Our understanding of numbers, vital to our scientifically and technically advanced culture, has deep biological roots. Research across developmental psychology, anthropology, and animal cognition suggests that our ability to count symbolically arises from more primitive non-symbolic number representations. By studying single-neuron activity in associative brain areas of awake human patients, monkeys, and crows, we aim to uncover the general principles behind how numbers are represented in the brain. Across all species, we've identified "number neurons" that encode set sizes regardless of how the stimuli are presented. These neurons play a crucial role in processing numerical information during goal-directed behavior, showcasing remarkable similarities in behavioral and neuronal mechanisms across species. Moreover, investigating how numbers are processed in working memory offers insights into high-level cognitive control functions. Comparative research in numerical cognition is uniquely positioned to unravel the brain processes enabling humans to transition from nonsymbolic to symbolic representations, a hallmark of our species.

Michael Gaebler (MPI for Human and Cognitive Brain Sciences)
Heart-brain interactions and their link to (socio-)emotional processing
July 4, 2024, 3 PM, Large Seminar room, Conference Center at the Historical Observatory

Brain-body coupling not only maintains life but also shapes our mental and particularly affective states. I will present a set of studies in which we analyzed heart rate and its variability also in relation to the EEG signal in order to link brain-heart coupling to (socio-)emotional processing.

Julia Van Beesel (KU Leuven)
Adaptations of the Musculoskeletal System in Apes for Arboreal Locomotion: Insights from Computational Musculoskeletal Modeling
May 13, 2024, 12.30 PM, online via zoom (contact Neda Shahidi if you want to join)

Primates are renowned for their adeptness in navigating arboreal environments, which pose unique challenges for locomotion due to complex three-dimensional structures and varying support conditions. This is especially true for the heavy bodied apes as they navigate gaps between trees and maneuver on narrow branches. This talk will delve into the evolutionary adaptations of the musculoskeletal system in apes to facilitate efficient arboreal locomotion. Specifically, the focus will be on musculoskeletal adaptations in the shoulder mechanism, a pivotal area reflecting significant morphological variation among primate species. Leveraging computational musculoskeletal modeling, my research investigates the biomechanical differences in shoulder function among ape species and the implications of interspecies variation on locomotor capacities and functionality. By elucidating these adaptations, I aim to provide deeper insights into the evolutionary drivers that shape primate locomotion.
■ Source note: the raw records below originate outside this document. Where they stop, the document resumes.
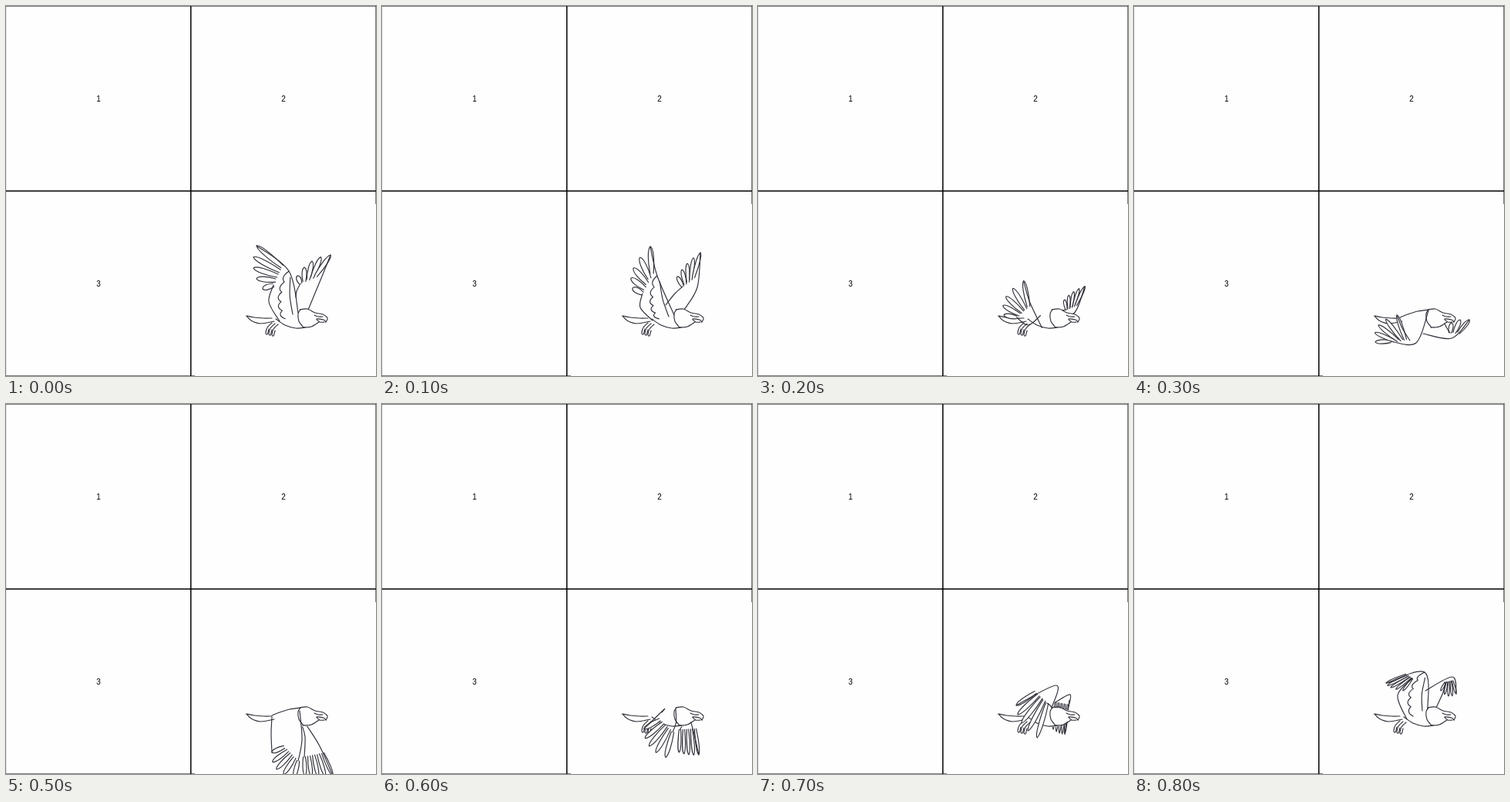
Write an HTML page with a canvas that moves like this. It is 480 px wide and 480 px high and loops after 0.9 s.

```html
<!DOCTYPE html>
<html lang="en">
<head>
<meta charset="utf-8">
<title>Eagle flight cycle</title>
<style>
html, body { margin: 0; width: 100%; height: 100%; overflow: hidden; background: #fff; }
canvas { display: block; }
</style>
</head>
<body>
<canvas id="stage" width="480" height="480"></canvas>
<script>
const STEP = 100, POSES = 9, PAPER = '#fefefe';
const ctx = document.getElementById('stage').getContext('2d');

const points = text => text.split(' ').map(p => p.split(',').map(Number));
const lerp = (a, b, t) => a.map((v, k) => v + (b[k] - v) * t);
const dist = (a, b) => Math.hypot(a[0] - b[0], a[1] - b[1]);
const shift = (p, dx, dy) => [p[0] + dx, p[1] + dy];

// Point on the parabola that passes a, m and b at t = 0, 0.5 and 1.
const arc = (a, m, b, t) => a.map((v, k) =>
  v * (1 - t) * (1 - 2 * t) + m[k] * 4 * t * (1 - t) + b[k] * t * (2 * t - 1));

// Smooth curve through all the points.
function curve(pts, fill) {
  const at = i => pts[Math.max(0, Math.min(pts.length - 1, i))];
  ctx.beginPath();
  ctx.moveTo(...pts[0]);
  for (let i = 0; i < pts.length - 1; i++) {
    const [a, b, c, d] = [at(i - 1), at(i), at(i + 1), at(i + 2)];
    ctx.bezierCurveTo(
      b[0] + (c[0] - a[0]) / 6, b[1] + (c[1] - a[1]) / 6,
      c[0] - (d[0] - b[0]) / 6, c[1] - (d[1] - b[1]) / 6, ...c);
  }
  if (fill) ctx.fill(); else ctx.stroke();
}
const ink = text => curve(points(text));

function feather(root, tip, width) {
  const len = dist(root, tip);
  const side = [(root[1] - tip[1]) / len * width, (tip[0] - root[0]) / len * width];
  const edge = (t, s) => shift(lerp(root, tip, t), side[0] * s, side[1] * s);
  ctx.beginPath();
  ctx.moveTo(...edge(0, 0.5));
  ctx.bezierCurveTo(...edge(0.45, 1), ...edge(0.95, 1), ...tip);
  ctx.bezierCurveTo(...edge(0.9, -0.9), ...edge(0.45, -1), ...edge(0, -0.5));
  ctx.fill();
  ctx.stroke();
}

// Wing points: shoulder, wrist, first, middle and last tip,
// first and last feather root, trailing bend, trailing end.
const near = {
  0: points('379,398 367,344 325,311 321,340 333,367 358,338 347,362 341,384 355,409'),
  1: points('379,401 357,350 348,312 326,340 325,366 350,347 338,373 335,391 351,408'),
  3: points('358,434 348,418 341,401 317,414 313,436 352,433 333,435 366,437 382,395'),
  5: points('345,406 344,428 345,452 351,474 374,484 361,445 379,463 384,435 381,398'),
  7: points('381,394 387,365 335,391 342,414 362,433 360,374 375,388 379,391 381,394'),
  8: points('381,396 377,348 327,362 333,368 349,372 353,351 361,356 342,378 354,409')
};
const far = {
  0: points('392,394 409,353 421,323 397,331 378,350 402,350 382,360 377,370 376,378'),
  1: points('392,394 409,365 413,320 396,334 383,351 404,352 390,364 380,373 368,388'),
  3: points('375,425 412,431 435,407 423,407 412,411 421,424 410,424 406,418 403,412'),
  5: points('390,417 407,444 424,482 405,483 388,482 411,453 387,458 388,432 384,417'),
  7: points('404,384 401,405 398,428 391,427 383,422 402,390 386,387 405,377 402,396'),
  8: points('378,372 413,354 418,376 408,379 398,372 413,359 404,361 401,374 392,394')
};

// Poses without keys lie halfway between their neighbours.
const wingAt = (keys, i) =>
  keys[i] || keys[i - 1].map((p, k) => lerp(p, keys[i + 1][k], 0.5));

function wing([shoulder, wrist, first, middle, last, rootA, rootB, bend, end], count) {
  const width = (dist(first, last) + dist(rootA, rootB)) / (count - 1) * 0.2;
  for (let i = count - 1; i >= 0; i--) {
    const t = i / (count - 1);
    feather(lerp(rootA, rootB, t), arc(first, middle, last, t), width);
  }
  curve([shoulder, wrist, first]);
  curve([rootB, bend, end]);
}

// Scalloped small feathers and the fold behind the leading edge.
function coverts([shoulder, wrist, , , , , , bend, end]) {
  const mid = lerp(lerp(shoulder, wrist, 0.5), bend, 0.5);
  const tail = lerp(end, shoulder, 0.3);
  const lobes = 5;
  ctx.beginPath();
  ctx.moveTo(...wrist);
  for (let i = 1; i <= lobes; i++) {
    const bump = arc(wrist, mid, tail, (i - 0.5) / lobes);
    ctx.quadraticCurveTo(...shift(bump, -8, 1), ...arc(wrist, mid, tail, i / lobes));
  }
  ctx.stroke();
  curve([lerp(wrist, shoulder, 0.15), shift(lerp(wrist, shoulder, 0.6), -6, 0), shift(shoulder, -7, 2)]);
}

function feet() {
  for (let i = 0; i < 3; i++) {
    const x = 345 + i * 4, y = 411 + i;
    curve([[x, y], [x - 6, y + 6], [x - 8, y + 13], [x - 6, y + 15], [x - 4, y + 8]]);
  }
}

function body(lowered) {
  curve(points('345,405 368,397 382,394 398,396 411,401 416,406 404,410 393,417 376,418 350,408'), true);
  ink('312,402 322,404 334,405 345,405');
  ink('312,402 318,408 330,412 348,409');
  if (lowered) {
    ink('345,404 355,400 368,396 382,394');
  } else {
    ink('350,406 362,414 376,418 388,417');
    feet();
  }
}

function head() {
  ink('381,394 391,393 401,398 411,400 417,405 415,410');
  ink('415,410 412,407 403,406 407,410 413,410');
  ink('406,410 396,416 385,417');
  ink('382,394 379,399 380,409 386,417');
  ink('400,401 405,403 411,403');
}

function grid() {
  ctx.fillStyle = '#000';
  ctx.strokeStyle = '#000';
  ctx.lineWidth = 1;
  ctx.font = '10px "Liberation Sans", Arial, sans-serif';
  ctx.textAlign = 'center';
  for (let i = 0; i < 4; i++) {
    const x = i % 2 * 240, y = Math.floor(i / 2) * 240;
    ctx.strokeRect(x, y, 240, 240);
    if (i < 3) ctx.fillText(i + 1, x + 120, y + 124);
  }
}

function draw(now) {
  const i = Math.floor(now / STEP) % POSES;
  const lowered = i >= 3 && i <= 5;
  const wingNear = wingAt(near, i);
  ctx.fillStyle = PAPER;
  ctx.fillRect(0, 0, 480, 480);
  grid();
  ctx.fillStyle = PAPER;
  ctx.fillRect(245, 257, 235, 223);
  ctx.strokeStyle = '#30303a';
  ctx.lineWidth = 1.15;
  ctx.lineCap = ctx.lineJoin = 'round';
  wing(wingAt(far, i), lowered && i < 5 ? 3 : 5);
  body(lowered);
  wing(wingNear, 5);
  if (i < 2 || i === POSES - 1) coverts(wingNear);
  head();
}

const start = performance.now();
function tick() {
  draw(performance.now() - start);
  requestAnimationFrame(tick);
}
tick();
</script>
</body>
</html>
```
Takafumi Minamimoto (National Institutes for Quantum Science and Technology, Japan
Revolutionizing Primate Neuroscience with Imaging-Guided Chemogenetics 
April 26, 2024, 11 AM, Michael-Lankeit-Lecture Hall, German Primate Center
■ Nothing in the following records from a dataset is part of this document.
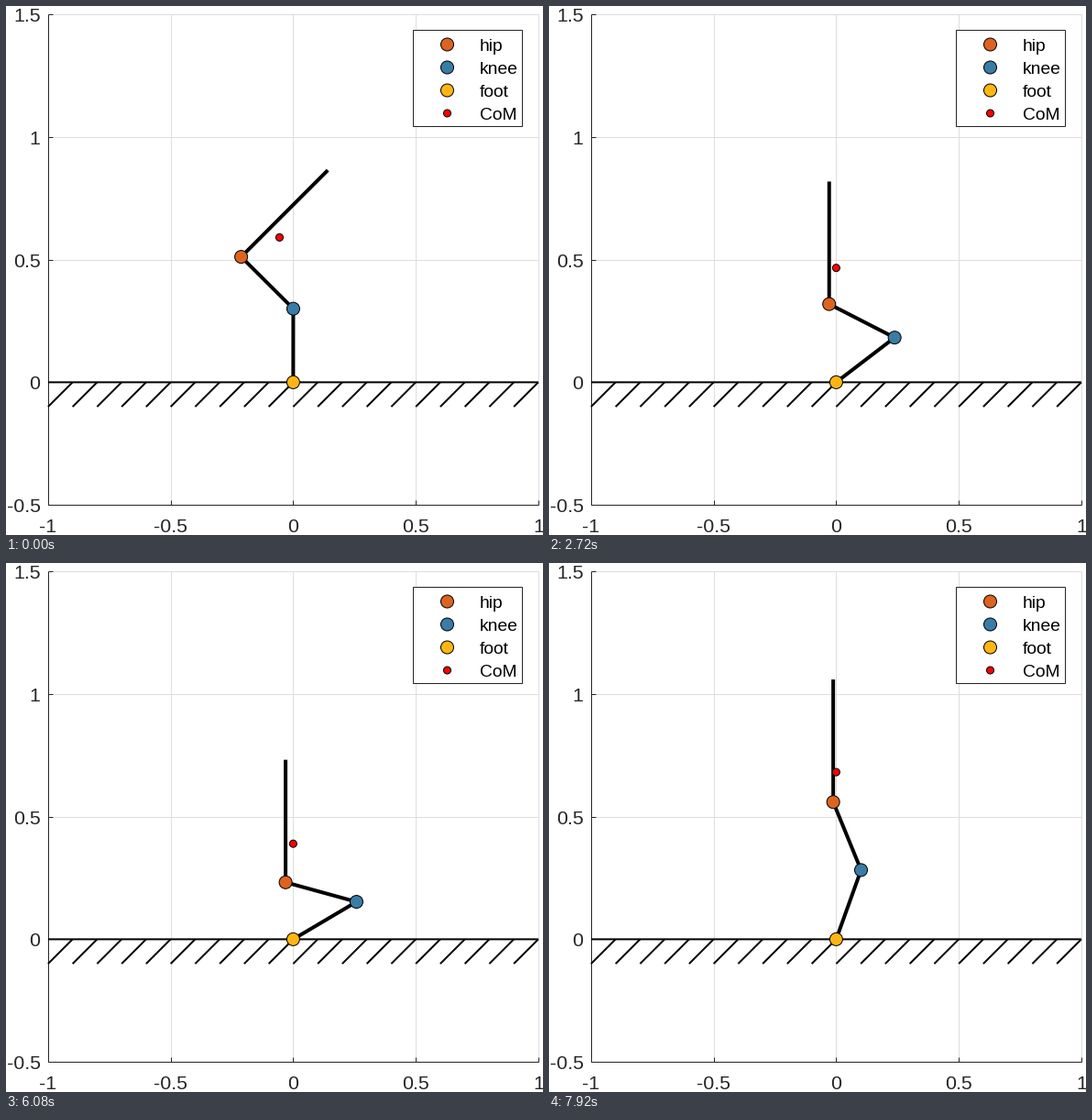
These frames come from a looping animation (586x577 px, 8000 ms). A matplotlib script:

```python
import numpy as np
import matplotlib.pyplot as plt
from matplotlib.animation import FuncAnimation
from matplotlib.patches import Circle, Rectangle

WIDTH, HEIGHT, DPI = 586, 577, 64
FRAMES, INTERVAL = 100, 80
INK = "#262626"
HIP, KNEE, FOOT, COM = "#DC6420", "#3A7CA5", "#FFB512", "#FF0000"

# Link lengths, and how far each link direction carries the centre of mass
SHANK, THIGH, TRUNK = 0.3, 0.3, 0.5
C_SHANK, C_THIGH, C_TRUNK = 0.286, 0.2553, 0.1765

# Phase (degrees) of the squat cycle against time (seconds)
PHASE_T = np.array([0, 0.6, 1.04, 2.72, 3.84, 6.08, 7.36, 7.92])
PHASE = np.array([0, 17, 35.5, 99.6, 142.9, 236.6, 300.7, 335.5])
PHASE_RATE = np.gradient(PHASE, PHASE_T)


def pt(px):
    return px * 72 / DPI


def to_x(x):
    return 313.4 + 267.5 * np.asarray(x)


def to_y(y):
    return 410.4 - 267.3 * np.asarray(y)


def phase(t):
    """Cubic Hermite interpolation of the cycle phase, in radians."""
    i = int(np.clip(np.searchsorted(PHASE_T, t) - 1, 0, len(PHASE_T) - 2))
    h = PHASE_T[i + 1] - PHASE_T[i]
    s = (t - PHASE_T[i]) / h
    deg = ((1 + 2 * s) * (1 - s) ** 2 * PHASE[i]
           + s * (1 - s) ** 2 * h * PHASE_RATE[i]
           + s * s * (3 - 2 * s) * PHASE[i + 1]
           + s * s * (s - 1) * h * PHASE_RATE[i + 1])
    return np.radians(deg)


def settle(t, rate):
    """Critically damped decay from 1 to 0."""
    return (1 + rate * t) * np.exp(-rate * t)


def direction(angle):
    return np.array([np.cos(angle), np.sin(angle)])


def pose(t):
    """Joint positions (foot, knee, hip, head) and centre of mass."""
    com = np.array([-0.0558 * settle(t, 4.1),
                    0.5 + 0.2 * np.cos(phase(t)) - 0.109 * settle(t, 8)])
    trunk = direction(np.pi / 2 - np.pi / 4 * settle(t, 3.75))

    # Two-link inverse kinematics for the legs, knee bent forward
    reach = com - C_TRUNK * trunk
    dist = np.hypot(*reach)
    cos_bend = (C_SHANK**2 + dist**2 - C_THIGH**2) / (2 * C_SHANK * dist)
    shank = direction(np.arctan2(reach[1], reach[0])
                      - np.arccos(np.clip(cos_bend, -1, 1)))
    thigh = reach - C_SHANK * shank
    thigh /= np.hypot(*thigh)

    foot = np.zeros(2)
    knee = foot + SHANK * shank
    hip = knee + THIGH * thigh
    return np.array([foot, knee, hip, hip + TRUNK * trunk]), com


fig = plt.figure(figsize=(WIDTH / DPI, HEIGHT / DPI), dpi=DPI, facecolor="white")
ax = fig.add_axes([0, 0, 1, 1])
ax.set_xlim(0, WIDTH)
ax.set_ylim(HEIGHT, 0)
ax.axis("off")


def stroke(x, y, width, color="black", z=2, snap=None):
    line, = ax.plot(x, y, color=color, lw=pt(width), zorder=z, snap=snap,
                    solid_capstyle="butt", solid_joinstyle="miter")
    return line


def dot(x, y, size, color, z):
    return ax.add_patch(Circle((x, y), size / 2, fc=color, ec="black",
                               lw=pt(1), zorder=z))


def label(x, y, text, size, color, ha):
    ax.text(x, y, text, family="Liberation Sans", fontsize=pt(size),
            color=color, ha=ha, va="baseline", zorder=12)


def draw_axes():
    left, right = to_x([-1, 1])
    bottom, top = to_y([-0.5, 1.5])
    for v in np.arange(-1, 1.01, 0.5):
        x = to_x(v)
        stroke([x, x], [top, bottom], 1, "#DEDEDE", 1)
        stroke([x, x], [bottom, bottom - 5.4], 1, INK)
        label(x, 573.7, f"{v:g}", 21.33, INK, "center")
    for v in np.arange(-0.5, 1.51, 0.5):
        y = to_y(v)
        stroke([left, right], [y, y], 1, "#DEDEDE", 1)
        stroke([left, left + 5.4], [y, y], 1, INK)
        label(37.5, y + 7.9, f"{v:g}", 21.33, INK, "right")
    stroke([left, left], [top, bottom], 1, INK)
    stroke([left, right], [bottom, bottom], 1, INK)


def draw_ground():
    stroke(to_x([-1, 1]), to_y([0, 0]), 2, z=3, snap=False)
    for x in np.linspace(-0.9, 1, 20):
        stroke(to_x([x, x - 0.1]), to_y([0, -0.1]), 2, z=3)


def draw_legend():
    ax.add_patch(Rectangle((444, 26), 119, 105, fc="white", ec=INK,
                           lw=pt(1), zorder=10))
    rows = [("hip", HIP, 14), ("knee", KNEE, 14), ("foot", FOOT, 14), ("CoM", COM, 8)]
    for i, (name, color, size) in enumerate(rows):
        y = 42 + 25 * i
        dot(481.5, y, size, color, 11)
        label(517, y + 6.7, name, 19.2, "black", "left")


draw_axes()
draw_ground()
draw_legend()

body = stroke([], [], 4, z=5)
joints = [dot(0, 0, 14, color, 6) for color in (FOOT, KNEE, HIP)]
com_dot = dot(0, 0, 8, COM, 7)


def update(frame):
    points, com = pose(frame * INTERVAL / 1000)
    xs, ys = to_x(points[:, 0]), to_y(points[:, 1])
    body.set_data(xs, ys)
    for joint, x, y in zip(joints, xs, ys):
        joint.set_center((x, y))
    com_dot.set_center((to_x(com[0]), to_y(com[1])))
    return [body, *joints, com_dot]


anim = FuncAnimation(fig, update, frames=FRAMES, interval=INTERVAL,
                     repeat=True, repeat_delay=0, blit=False)
plt.show()
```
organised in collaboration with the Leibniz ScienceCampus Primate Cognition
Nonhuman primates (NHPs), especially macaque and marmoset monkeys, are excellent models for elucidating highly organized brain function and behavior. However, the ability to manipulate and study these brains at a network level is currently limited due to the lack of genetic neuromodulation tools available. To bridge this gap, our team has been exploring the use of chemogenetic technology known as Designer Receptors Exclusively Activated by Designer Drugs (DREADDs) in NHPs. DREADDs provide a means to reversibly and remotely control the activity of a neuronal population expressing designer receptors through delivery of their agonist. By combining DREADDs with PET and MR imaging, we have developed a powerful tool for NHP research that enables the visualization and manipulation of specific brain circuits, and the monitoring of changes in network activity. This technology provides exciting prospects for understanding the link between primate brain circuits and behavior, as well as the development of therapeutic applications. In this talk, I will introduce our pioneering imaging-guided chemogenetic strategies and present new insights into the functions of primate prefronto-subcortical circuits.

Charley Wu (Tübingen)
Visual spatial dynamics drive adapative social learning in immersive environments
March 27, 2024, 12.30 PM, online via zoom (contact Neda Shahidi if you want to join)


Prof. Alexander Gail

Sensorimotor Neuroscience & Neuroprosthetics

University of Göttingen & German Primate Center Göttingen

Kellnerweg 4,

37077 Göttingen

Tel.: +49-551-3851-358

Scientific Coordinator:

Dr. Christian Schloegl

Kellnerweg 4,

37077 Göttingen

Tel.: +49-551-3851-480


Kerstin Renziehausen

Kellnerweg 4,

37077 Göttingen

Tel.: +49-551-3851-246